— PROBLEM REQUIREMENTS —
Among the records, find the lines that hold the string "shader" and return them.

(Document images with source code)
......
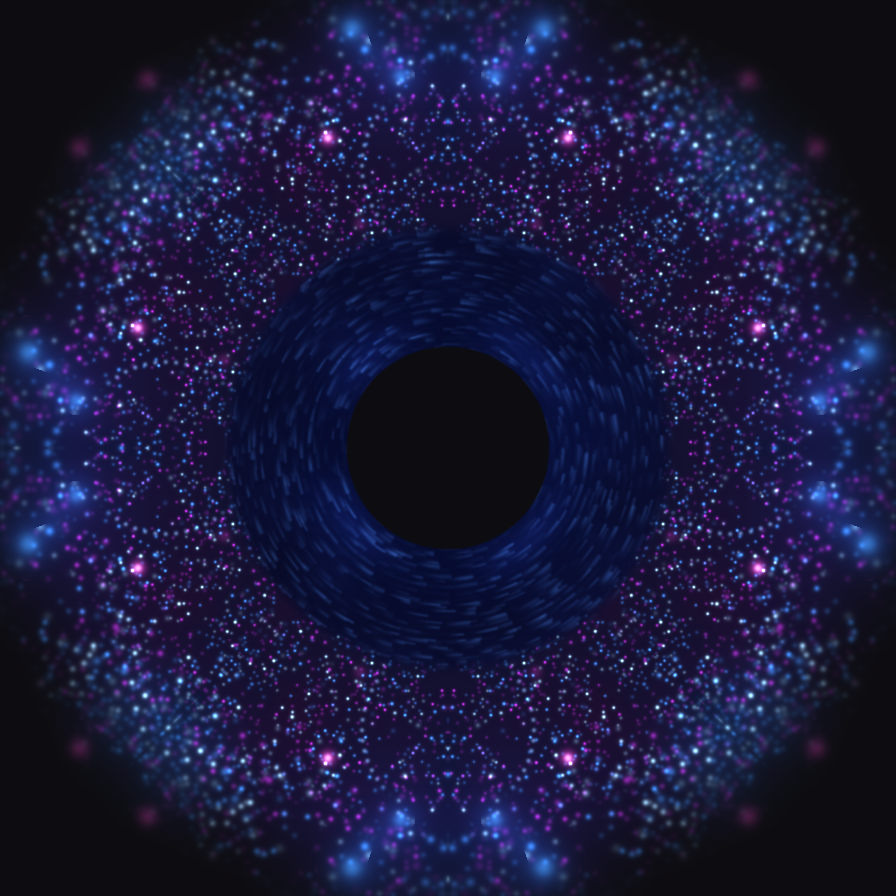
Reproduce this background procedurally as a three.js fragment shader.

```glsl
// A mirrored star field around a dark disc ringed by orbiting light streaks.
// Stars are jittered grid cells in a space folded eightfold; the streaks
// are dashes in polar lanes; soft gaussians add haze and bright clusters.
varying vec2 vUv;

const float TAU = 6.2831853;

float hash(vec2 p) {
  return fract(sin(dot(p, vec2(127.1, 311.7))) * 43758.5453);
}

float noise(vec2 p) {
  vec2 i = floor(p), f = fract(p);
  f = f * f * (3.0 - 2.0 * f);
  return mix(mix(hash(i), hash(i + vec2(1.0, 0.0)), f.x),
             mix(hash(i + vec2(0.0, 1.0)), hash(i + 1.0), f.x), f.y);
}

float glow(vec2 p, vec2 centre, float radius) {
  vec2 d = (p - centre) / radius;
  return exp(-dot(d, d));
}

// One layer of scattered stars, larger and softer away from the centre
vec3 starLayer(vec2 p, float cells, float density, float size) {
  vec3 light = vec3(0.0);
  for (int j = -1; j <= 1; j++) {
    for (int i = -1; i <= 1; i++) {
      vec2 cell = floor(p * cells) + vec2(float(i), float(j));
      vec2 star = (cell + vec2(hash(cell + cells), hash(cell + 41.3))) / cells;
      float lit = step(hash(cell + 17.7), density * (0.3 + 1.4 * noise(star * 22.0)));
      float power = 0.25 + 0.95 * pow(hash(cell + 73.1), 3.0);
      float radius = size * (0.8 + 0.8 * smoothstep(0.33, 0.52, length(star)));
      float hue = hash(cell + 5.9) + 0.6 * (noise(star * 15.0 + 9.0) - 0.5);
      vec3 tint = mix(vec3(0.18, 0.48, 0.80), vec3(0.52, 0.10, 0.55), smoothstep(0.52, 0.64, hue));
      tint = mix(tint, vec3(0.60, 0.85, 0.92), step(0.80, hash(cell + 29.0)));
      light += tint * lit * power * (glow(p, star, radius) + 0.12 * glow(p, star, radius * 1.8));
    }
  }
  return light;
}

// Short comet-like dashes following concentric lanes
float streaks(float r, float angle) {
  float light = 0.0;
  for (int k = 0; k < 4; k++) {
    float layer = float(k);
    float lanes = 94.0 + 19.0 * layer;
    float lane = floor(r * lanes);
    float count = floor(TAU * lane / lanes / 0.038);
    float along = angle / TAU * count + hash(vec2(lane, layer)) * 9.0;
    vec2 id = vec2(mod(floor(along), count), lane + 200.0 * layer);
    float f = fract(along);
    float span = 0.4 + 0.55 * hash(id + 3.0);
    float dash = smoothstep(0.0, span * 0.7, f) * (1.0 - smoothstep(span - 0.1, span, f));
    float across = (fract(r * lanes) - 0.5) * 4.0;
    light += dash * exp(-across * across) * pow(hash(id), 3.0);
  }
  return light;
}

void main() {
  vec2 p = vUv - 0.5;
  float r = length(p), angle = atan(p.y, p.x);
  vec2 q = vec2(max(abs(p.x), abs(p.y)), min(abs(p.x), abs(p.y)));

  // Purple and blue haze over a nearly black ground
  float cloud = noise(q * 13.0) * 0.6 + noise(q * 29.0) * 0.4;
  vec3 haze = mix(vec3(0.005, 0.02, 0.12), vec3(0.065, 0.005, 0.12), cloud);
  vec3 col = vec3(0.05, 0.047, 0.062) + haze * (1.0 - smoothstep(0.40, 0.55, r));

  // Blue clusters on the four sides and wide patches toward the diagonals
  float cluster = glow(q, vec2(0.415, 0.053), 0.022)
                + glow(q, vec2(0.440, 0.083), 0.022) * 0.6
                + glow(q, vec2(0.468, 0.107), 0.026);
  float patchGlow = glow(q, vec2(0.344, 0.300), 0.06);
  float innerGlow = glow(q, vec2(0.225, 0.175), 0.045);
  col += vec3(0.03, 0.13, 0.28) * cluster * 0.7;
  col += vec3(0.015, 0.06, 0.11) * patchGlow;
  col += vec3(0.01, 0.04, 0.12) * glow(q, vec2(0.45, 0.05), 0.10);

  // Fine stars near the ring, broad ones toward the rim
  vec3 stars = starLayer(q, 135.0, 0.42 + 0.4 * innerGlow, 0.0019)
             * 1.4 * (1.0 - smoothstep(0.36, 0.46, r));
  stars += starLayer(q, 95.0, 0.46 + 0.3 * patchGlow, 0.0023) * 1.15;
  stars += starLayer(q + 0.003, 62.0, 0.30 + 0.3 * cluster, 0.0032)
         * 0.8 * smoothstep(0.23, 0.34, r);
  col += stars * (1.0 - smoothstep(0.40, 0.55, r)) * (0.95 + 0.3 * cluster);

  // Individual bright stars
  vec3 pink = vec3(0.65, 0.13, 0.48);
  col += pink * glow(q, vec2(0.346, 0.134), 0.0085) + 0.6 * glow(q, vec2(0.346, 0.134), 0.004);
  col += pink * 0.32 * (glow(q, vec2(0.411, 0.335), 0.011) + glow(q, vec2(0.25, 0.098), 0.007));
  col += vec3(0.2, 0.5, 0.7) * 0.55 * (glow(q, vec2(0.415, 0.053), 0.008)
       + glow(q, vec2(0.468, 0.107), 0.011));

  // Curved chains of pale dots
  vec2 bow = q - vec2(0.315, 0.0);
  float bead = 0.5 + 0.5 * cos(atan(bow.y, bow.x) * 52.0);
  float chain = exp(-pow((length(bow) - 0.096) / 0.0025, 2.0)) * bead * bead;
  col += vec3(0.28, 0.40, 0.50) * chain * smoothstep(0.06, 0.085, q.y);

  // Blue ring with streaks, brighter beside the disc on the diagonals
  float rim = exp(-pow((r - 0.137) / 0.018, 2.0)) * pow(abs(sin(2.0 * angle)), 3.0);
  vec3 ring = mix(vec3(0.022, 0.042, 0.18), vec3(0.03, 0.038, 0.15), smoothstep(0.12, 0.25, r));
  ring += vec3(0.01, 0.02, 0.06) * noise(p * 16.0 + 30.0);
  ring += vec3(0.09, 0.17, 0.27) * streaks(r, angle) * (0.7 + 0.5 * rim);
  ring += vec3(0.02, 0.035, 0.10) * rim;
  col = mix(ring, col, smoothstep(0.236, 0.256, r));

  // Central disc
  col = mix(vec3(0.051, 0.047, 0.062), col, smoothstep(0.1115, 0.1145, r));
  gl_FragColor = vec4(col, 1.0);
}
```
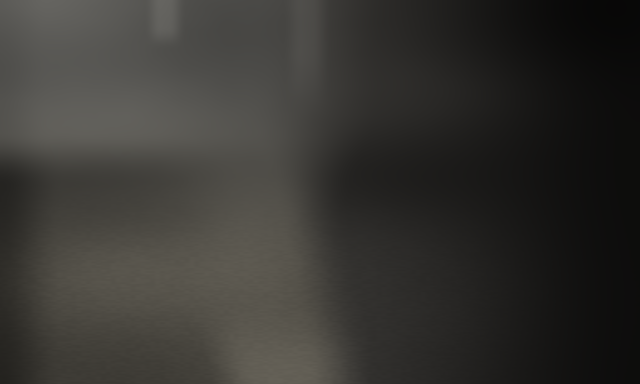
This background is drawn by a WebGL 2 fragment shader. Its source:

```glsl
#version 300 es
precision highp float;
// Dim blurred room: soft lit wall and floor on the left, deep shadow on the right.
uniform vec2 u_resolution;
out vec4 outColor;

const vec3 WALL_TINT = vec3(1.01, 1.0, 0.96);
const vec3 FLOOR_TINT = vec3(1.04, 1.0, 0.90);
const vec3 SHADE_TINT = vec3(1.03, 1.0, 0.95);
const float HORIZON = 0.585;
const float WALL_LEVEL = 0.305;
const float FLOOR_LEVEL = 0.225;
const float GRAIN = 0.018;
const float MOTTLE = 0.012;

float hash(vec2 p) {
  vec3 q = fract(p.xyx * 0.1031);
  q += dot(q, q.yzx + 33.33);
  return fract((q.x + q.y) * q.z);
}

float noise(vec2 p) {
  vec2 cell = floor(p);
  vec2 f = fract(p);
  f = f * f * (3.0 - 2.0 * f);
  float low = mix(hash(cell), hash(cell + vec2(1, 0)), f.x);
  float high = mix(hash(cell + vec2(0, 1)), hash(cell + vec2(1, 1)), f.x);
  return mix(low, high, f.y);
}

float fbm(vec2 p) {
  float sum = 0.0;
  float weight = 0.5;
  for (int i = 0; i < 4; i++) {
    sum += weight * noise(p);
    p = p * 2.03 + 17.0;
    weight *= 0.5;
  }
  return sum;
}

// Soft elliptical glow, equal to 1 at its centre
float glow(vec2 p, vec2 centre, vec2 radius) {
  vec2 d = (p - centre) / radius;
  return exp(-dot(d, d));
}

// Vertical light bar with blurred sides and foot
float streak(vec2 p, float x, float halfWidth, float foot, float blur) {
  float side = 1.0 - smoothstep(halfWidth * 0.3, halfWidth * 1.5, abs(p.x - x));
  return side * smoothstep(foot - blur, foot + blur, p.y);
}

float wallLight(vec2 p) {
  float light = WALL_LEVEL;
  light += 0.07 * glow(p, vec2(0.15, 0.68), vec2(0.24, 0.13));
  light += 0.09 * glow(p, vec2(0.06, 1.03), vec2(0.17, 0.17));
  light -= 0.03 * glow(p, vec2(0.36, 0.90), vec2(0.11, 0.16));
  light -= 0.03 * (1.0 - smoothstep(0.0, 0.08, p.x));
  return light;
}

float floorLight(vec2 p) {
  float light = FLOOR_LEVEL;
  light += 0.10 * glow(p, vec2(0.18, 0.28), vec2(0.19, 0.15));
  light += 0.10 * glow(p, vec2(0.41 + 0.05 * (0.5 - p.y), 0.35), vec2(0.14, 0.38));
  // Bright wedge spreading along the lower edge
  float wedge = smoothstep(0.32, 0.40, p.x + 0.16 * p.y);
  light += 0.10 * wedge * (1.0 - smoothstep(0.0, 0.24, p.y));
  light -= 0.09 * (1.0 - smoothstep(0.0, 0.10, p.x));
  return light;
}

float shadowLight(vec2 p) {
  float light = mix(0.20, 0.05, smoothstep(0.46, 1.0, p.x));
  light -= 0.055 * glow(p, vec2(0.56, 0.54), vec2(0.20, 0.13));
  light -= 0.03 * glow(p, vec2(0.85, 0.98), vec2(0.22, 0.18));
  light += 0.02 * glow(p, vec2(0.70, 0.76), vec2(0.16, 0.10));
  light += 0.015 * glow(p, vec2(0.72, 0.22), vec2(0.18, 0.20));
  return light;
}

void main() {
  vec2 p = gl_FragCoord.xy / u_resolution;

  // Lit side: wall fading into floor
  float wall = smoothstep(HORIZON - 0.07, HORIZON + 0.07, p.y);
  float lit = mix(floorLight(p), wallLight(p), wall);
  vec3 litTint = mix(FLOOR_TINT, WALL_TINT, smoothstep(0.25, 0.85, p.y));

  // Shadow boundary leans right toward the bottom and softens upward
  float edge = 0.49 + 0.045 * (1.0 - smoothstep(0.0, 0.5, p.y));
  float softness = mix(0.055, 0.11, smoothstep(0.45, 0.75, p.y));
  float shade = smoothstep(edge - softness, edge + softness, p.x);
  float light = mix(lit, shadowLight(p), shade);
  vec3 tint = mix(litTint, SHADE_TINT, shade);

  // Window reflections
  light += 0.07 * streak(p, 0.258, 0.022, 0.90, 0.03);
  light += 0.045 * streak(p, 0.480, 0.026, 0.78, 0.10);

  // Cloudy mottling and fine horizontal grain on the floor
  float texture1 = (fbm(p * vec2(14.0, 12.0)) - 0.47) * MOTTLE;
  float fibre = (noise(p * vec2(130.0, 240.0)) - 0.5) * GRAIN;
  float grainMask = 1.0 - smoothstep(0.25, 0.60, p.y);
  light += (texture1 + fibre * grainMask) * smoothstep(0.03, 0.30, light);

  outColor = vec4(clamp(light * tint, 0.0, 1.0), 1.0);
}
```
......
— OUTPUT FOR THIS TASK —
Reproduce this background procedurally as a three.js fragment shader.
This background is drawn by a WebGL 2 fragment shader. Its source:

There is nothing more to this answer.